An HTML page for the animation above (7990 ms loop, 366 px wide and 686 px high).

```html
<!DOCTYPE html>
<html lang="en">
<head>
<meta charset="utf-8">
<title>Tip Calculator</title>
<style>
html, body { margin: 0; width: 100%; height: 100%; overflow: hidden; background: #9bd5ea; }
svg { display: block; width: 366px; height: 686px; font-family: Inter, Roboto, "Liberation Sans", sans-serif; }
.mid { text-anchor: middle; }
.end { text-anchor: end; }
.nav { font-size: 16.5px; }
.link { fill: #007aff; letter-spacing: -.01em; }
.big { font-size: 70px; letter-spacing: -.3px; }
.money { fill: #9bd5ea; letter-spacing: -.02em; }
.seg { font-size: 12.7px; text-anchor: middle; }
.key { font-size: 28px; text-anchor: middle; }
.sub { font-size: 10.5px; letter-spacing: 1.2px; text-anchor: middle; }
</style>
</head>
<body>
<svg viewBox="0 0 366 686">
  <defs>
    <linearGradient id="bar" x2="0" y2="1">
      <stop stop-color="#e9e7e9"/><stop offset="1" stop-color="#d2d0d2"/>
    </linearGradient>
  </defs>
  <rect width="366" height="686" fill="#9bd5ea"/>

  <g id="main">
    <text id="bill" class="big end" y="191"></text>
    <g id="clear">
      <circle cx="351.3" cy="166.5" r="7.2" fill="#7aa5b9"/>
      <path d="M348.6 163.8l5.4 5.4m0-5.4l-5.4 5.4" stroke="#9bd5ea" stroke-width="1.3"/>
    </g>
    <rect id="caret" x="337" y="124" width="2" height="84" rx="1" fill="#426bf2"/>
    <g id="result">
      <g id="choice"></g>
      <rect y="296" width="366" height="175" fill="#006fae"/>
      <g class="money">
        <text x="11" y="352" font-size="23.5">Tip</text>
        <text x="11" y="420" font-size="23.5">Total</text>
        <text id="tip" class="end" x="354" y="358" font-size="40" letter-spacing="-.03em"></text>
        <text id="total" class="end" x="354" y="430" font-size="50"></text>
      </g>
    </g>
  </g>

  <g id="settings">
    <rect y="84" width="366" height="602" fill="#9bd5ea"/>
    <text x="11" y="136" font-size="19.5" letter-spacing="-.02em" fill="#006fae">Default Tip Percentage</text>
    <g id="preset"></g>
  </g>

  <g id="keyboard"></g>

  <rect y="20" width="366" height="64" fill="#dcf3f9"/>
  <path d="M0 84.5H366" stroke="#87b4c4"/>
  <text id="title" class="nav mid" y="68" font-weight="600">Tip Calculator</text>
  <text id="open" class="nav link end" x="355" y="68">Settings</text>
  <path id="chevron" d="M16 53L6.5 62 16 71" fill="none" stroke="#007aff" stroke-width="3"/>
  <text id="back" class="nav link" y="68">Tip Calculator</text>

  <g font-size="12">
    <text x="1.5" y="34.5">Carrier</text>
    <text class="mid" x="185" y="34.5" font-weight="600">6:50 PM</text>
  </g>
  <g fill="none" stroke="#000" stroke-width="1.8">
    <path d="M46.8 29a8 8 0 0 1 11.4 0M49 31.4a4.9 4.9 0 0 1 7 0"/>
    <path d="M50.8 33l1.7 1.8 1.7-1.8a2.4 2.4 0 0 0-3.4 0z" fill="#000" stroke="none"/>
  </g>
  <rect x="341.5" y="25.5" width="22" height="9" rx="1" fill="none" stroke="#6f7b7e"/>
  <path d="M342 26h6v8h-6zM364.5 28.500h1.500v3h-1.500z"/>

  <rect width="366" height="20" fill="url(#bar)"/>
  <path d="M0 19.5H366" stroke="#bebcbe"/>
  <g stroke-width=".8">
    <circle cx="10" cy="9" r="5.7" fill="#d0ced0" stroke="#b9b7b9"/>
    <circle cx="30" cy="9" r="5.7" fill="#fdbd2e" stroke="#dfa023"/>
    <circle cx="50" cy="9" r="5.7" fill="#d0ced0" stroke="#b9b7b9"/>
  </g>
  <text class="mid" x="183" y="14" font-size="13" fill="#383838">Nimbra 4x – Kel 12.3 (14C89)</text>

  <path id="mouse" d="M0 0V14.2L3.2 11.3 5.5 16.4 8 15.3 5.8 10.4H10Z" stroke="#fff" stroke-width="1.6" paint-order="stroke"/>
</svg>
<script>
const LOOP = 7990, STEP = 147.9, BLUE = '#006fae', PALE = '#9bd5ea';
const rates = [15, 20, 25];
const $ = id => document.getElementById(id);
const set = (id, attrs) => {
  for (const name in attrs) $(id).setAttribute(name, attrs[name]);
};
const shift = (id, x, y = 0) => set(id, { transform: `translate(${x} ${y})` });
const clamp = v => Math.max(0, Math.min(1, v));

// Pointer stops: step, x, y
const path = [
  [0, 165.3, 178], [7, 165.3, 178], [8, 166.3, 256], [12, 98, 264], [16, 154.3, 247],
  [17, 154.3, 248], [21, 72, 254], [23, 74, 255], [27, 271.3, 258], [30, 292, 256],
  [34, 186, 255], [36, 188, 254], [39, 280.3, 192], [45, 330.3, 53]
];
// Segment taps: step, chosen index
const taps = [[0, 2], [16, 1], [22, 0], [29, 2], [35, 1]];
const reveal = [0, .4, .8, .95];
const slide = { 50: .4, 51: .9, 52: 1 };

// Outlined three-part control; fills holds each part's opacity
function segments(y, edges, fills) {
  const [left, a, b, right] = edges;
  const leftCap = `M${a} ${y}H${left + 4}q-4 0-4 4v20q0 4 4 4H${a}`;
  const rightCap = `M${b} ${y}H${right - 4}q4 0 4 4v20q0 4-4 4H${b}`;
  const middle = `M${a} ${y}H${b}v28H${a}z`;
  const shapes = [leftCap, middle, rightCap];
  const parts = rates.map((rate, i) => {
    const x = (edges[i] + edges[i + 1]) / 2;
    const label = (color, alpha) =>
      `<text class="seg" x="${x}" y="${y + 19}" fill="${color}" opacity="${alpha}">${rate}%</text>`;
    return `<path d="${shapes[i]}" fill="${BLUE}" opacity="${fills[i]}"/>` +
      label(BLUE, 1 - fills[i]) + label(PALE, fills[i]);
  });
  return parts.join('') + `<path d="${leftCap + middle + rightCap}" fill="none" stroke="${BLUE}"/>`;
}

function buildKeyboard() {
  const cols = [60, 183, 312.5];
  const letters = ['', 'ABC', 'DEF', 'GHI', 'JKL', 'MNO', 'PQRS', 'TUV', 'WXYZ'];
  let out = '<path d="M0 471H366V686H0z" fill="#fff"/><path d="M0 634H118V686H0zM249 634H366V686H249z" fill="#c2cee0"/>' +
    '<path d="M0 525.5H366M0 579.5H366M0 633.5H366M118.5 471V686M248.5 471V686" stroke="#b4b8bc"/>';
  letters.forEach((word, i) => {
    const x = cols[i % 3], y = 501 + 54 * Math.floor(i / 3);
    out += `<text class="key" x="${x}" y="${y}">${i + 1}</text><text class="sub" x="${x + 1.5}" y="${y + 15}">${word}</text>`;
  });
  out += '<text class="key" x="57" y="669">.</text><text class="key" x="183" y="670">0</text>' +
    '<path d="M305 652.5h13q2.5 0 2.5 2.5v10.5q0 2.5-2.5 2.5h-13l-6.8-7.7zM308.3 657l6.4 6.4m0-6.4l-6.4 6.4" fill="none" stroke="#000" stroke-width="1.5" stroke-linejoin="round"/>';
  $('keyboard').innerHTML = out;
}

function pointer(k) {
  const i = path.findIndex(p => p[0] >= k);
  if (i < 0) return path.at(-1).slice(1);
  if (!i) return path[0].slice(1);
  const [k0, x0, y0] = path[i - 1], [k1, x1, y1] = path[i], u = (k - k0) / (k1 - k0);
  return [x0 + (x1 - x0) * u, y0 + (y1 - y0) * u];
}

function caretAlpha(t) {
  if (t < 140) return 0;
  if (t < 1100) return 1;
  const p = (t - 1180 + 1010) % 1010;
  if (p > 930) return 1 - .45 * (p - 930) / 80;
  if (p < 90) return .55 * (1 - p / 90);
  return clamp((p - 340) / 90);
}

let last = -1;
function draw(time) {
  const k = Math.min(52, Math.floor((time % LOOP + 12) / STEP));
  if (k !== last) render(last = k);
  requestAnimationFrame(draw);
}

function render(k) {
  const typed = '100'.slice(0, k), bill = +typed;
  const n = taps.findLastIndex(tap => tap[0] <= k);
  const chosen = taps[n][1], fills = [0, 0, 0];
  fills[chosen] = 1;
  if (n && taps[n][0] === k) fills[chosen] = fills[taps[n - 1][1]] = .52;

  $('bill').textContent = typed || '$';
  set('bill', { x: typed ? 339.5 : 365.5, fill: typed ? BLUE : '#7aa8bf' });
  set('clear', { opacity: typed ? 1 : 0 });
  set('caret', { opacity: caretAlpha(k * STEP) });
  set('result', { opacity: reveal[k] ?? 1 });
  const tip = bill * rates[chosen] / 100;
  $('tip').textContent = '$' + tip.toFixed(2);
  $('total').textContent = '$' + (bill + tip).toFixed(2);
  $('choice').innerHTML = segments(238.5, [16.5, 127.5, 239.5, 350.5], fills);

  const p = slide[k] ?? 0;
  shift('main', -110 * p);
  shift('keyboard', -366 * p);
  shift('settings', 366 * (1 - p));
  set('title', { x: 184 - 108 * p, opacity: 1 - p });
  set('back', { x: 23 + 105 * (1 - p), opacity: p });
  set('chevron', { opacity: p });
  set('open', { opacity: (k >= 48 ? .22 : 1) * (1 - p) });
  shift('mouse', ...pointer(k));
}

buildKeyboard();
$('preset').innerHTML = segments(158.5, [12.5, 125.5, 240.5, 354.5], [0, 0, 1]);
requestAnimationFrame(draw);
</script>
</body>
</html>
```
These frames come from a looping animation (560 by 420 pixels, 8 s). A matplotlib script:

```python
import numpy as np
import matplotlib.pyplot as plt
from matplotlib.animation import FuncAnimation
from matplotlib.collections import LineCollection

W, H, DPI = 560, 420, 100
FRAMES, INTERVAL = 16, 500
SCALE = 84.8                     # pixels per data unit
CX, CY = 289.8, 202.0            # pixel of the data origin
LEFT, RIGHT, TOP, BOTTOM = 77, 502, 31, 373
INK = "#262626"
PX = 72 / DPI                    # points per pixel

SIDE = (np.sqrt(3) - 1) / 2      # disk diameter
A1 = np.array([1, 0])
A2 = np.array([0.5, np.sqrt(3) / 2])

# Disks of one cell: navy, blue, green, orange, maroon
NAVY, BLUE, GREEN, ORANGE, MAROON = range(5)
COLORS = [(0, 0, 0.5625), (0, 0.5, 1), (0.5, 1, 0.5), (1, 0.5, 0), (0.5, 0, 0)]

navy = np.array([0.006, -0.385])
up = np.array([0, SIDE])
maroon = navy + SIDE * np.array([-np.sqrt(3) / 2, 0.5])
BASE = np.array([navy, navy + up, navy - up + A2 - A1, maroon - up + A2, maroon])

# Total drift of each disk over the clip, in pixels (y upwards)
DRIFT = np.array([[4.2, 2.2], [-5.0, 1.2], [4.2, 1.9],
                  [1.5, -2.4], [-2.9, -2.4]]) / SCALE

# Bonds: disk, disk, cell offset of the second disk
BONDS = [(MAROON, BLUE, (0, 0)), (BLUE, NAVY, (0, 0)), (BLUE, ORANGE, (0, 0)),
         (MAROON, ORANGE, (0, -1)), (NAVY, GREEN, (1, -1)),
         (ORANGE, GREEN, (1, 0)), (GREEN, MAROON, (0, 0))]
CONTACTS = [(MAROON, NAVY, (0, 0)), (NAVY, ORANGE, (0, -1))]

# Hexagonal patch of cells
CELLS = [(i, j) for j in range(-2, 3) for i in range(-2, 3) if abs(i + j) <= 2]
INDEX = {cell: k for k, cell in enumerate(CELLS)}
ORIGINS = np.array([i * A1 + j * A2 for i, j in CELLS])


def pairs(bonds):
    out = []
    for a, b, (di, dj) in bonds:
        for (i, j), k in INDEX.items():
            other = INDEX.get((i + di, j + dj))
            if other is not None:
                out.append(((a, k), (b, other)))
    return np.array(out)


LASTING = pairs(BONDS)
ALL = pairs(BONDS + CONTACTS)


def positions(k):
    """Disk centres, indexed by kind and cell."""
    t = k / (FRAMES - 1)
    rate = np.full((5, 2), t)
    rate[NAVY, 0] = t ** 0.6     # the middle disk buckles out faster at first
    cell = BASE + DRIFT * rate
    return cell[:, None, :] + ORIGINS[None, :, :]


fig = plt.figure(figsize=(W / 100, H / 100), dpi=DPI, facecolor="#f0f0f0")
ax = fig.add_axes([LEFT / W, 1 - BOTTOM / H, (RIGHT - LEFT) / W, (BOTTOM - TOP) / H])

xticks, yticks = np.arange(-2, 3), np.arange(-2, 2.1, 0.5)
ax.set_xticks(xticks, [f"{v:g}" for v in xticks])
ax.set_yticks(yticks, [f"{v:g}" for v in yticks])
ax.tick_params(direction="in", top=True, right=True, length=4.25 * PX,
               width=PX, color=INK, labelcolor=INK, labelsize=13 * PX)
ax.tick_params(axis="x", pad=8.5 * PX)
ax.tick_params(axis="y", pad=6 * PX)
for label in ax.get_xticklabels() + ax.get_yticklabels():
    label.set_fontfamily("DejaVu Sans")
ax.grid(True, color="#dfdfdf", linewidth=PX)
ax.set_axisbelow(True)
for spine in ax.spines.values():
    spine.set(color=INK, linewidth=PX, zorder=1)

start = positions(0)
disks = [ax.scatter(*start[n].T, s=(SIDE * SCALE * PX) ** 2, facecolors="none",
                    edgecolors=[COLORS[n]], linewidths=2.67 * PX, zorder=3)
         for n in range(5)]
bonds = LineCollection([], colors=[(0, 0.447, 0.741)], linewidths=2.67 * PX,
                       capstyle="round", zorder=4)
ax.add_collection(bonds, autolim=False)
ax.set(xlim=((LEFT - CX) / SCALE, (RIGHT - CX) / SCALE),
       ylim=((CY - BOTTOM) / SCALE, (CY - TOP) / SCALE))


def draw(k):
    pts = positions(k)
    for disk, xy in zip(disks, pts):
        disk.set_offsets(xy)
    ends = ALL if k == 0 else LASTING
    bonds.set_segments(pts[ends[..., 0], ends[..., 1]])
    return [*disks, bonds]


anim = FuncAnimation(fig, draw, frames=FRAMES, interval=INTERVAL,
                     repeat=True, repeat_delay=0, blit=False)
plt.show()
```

YOUR INSTRUCTIONS ::
Sift through the entries and copy every line with "preset".

RESPONSE TO THIS TASK ::
    <g id="preset"></g>
$('preset').innerHTML = segments(158.5, [12.5, 125.5, 240.5, 354.5], [0, 0, 1]);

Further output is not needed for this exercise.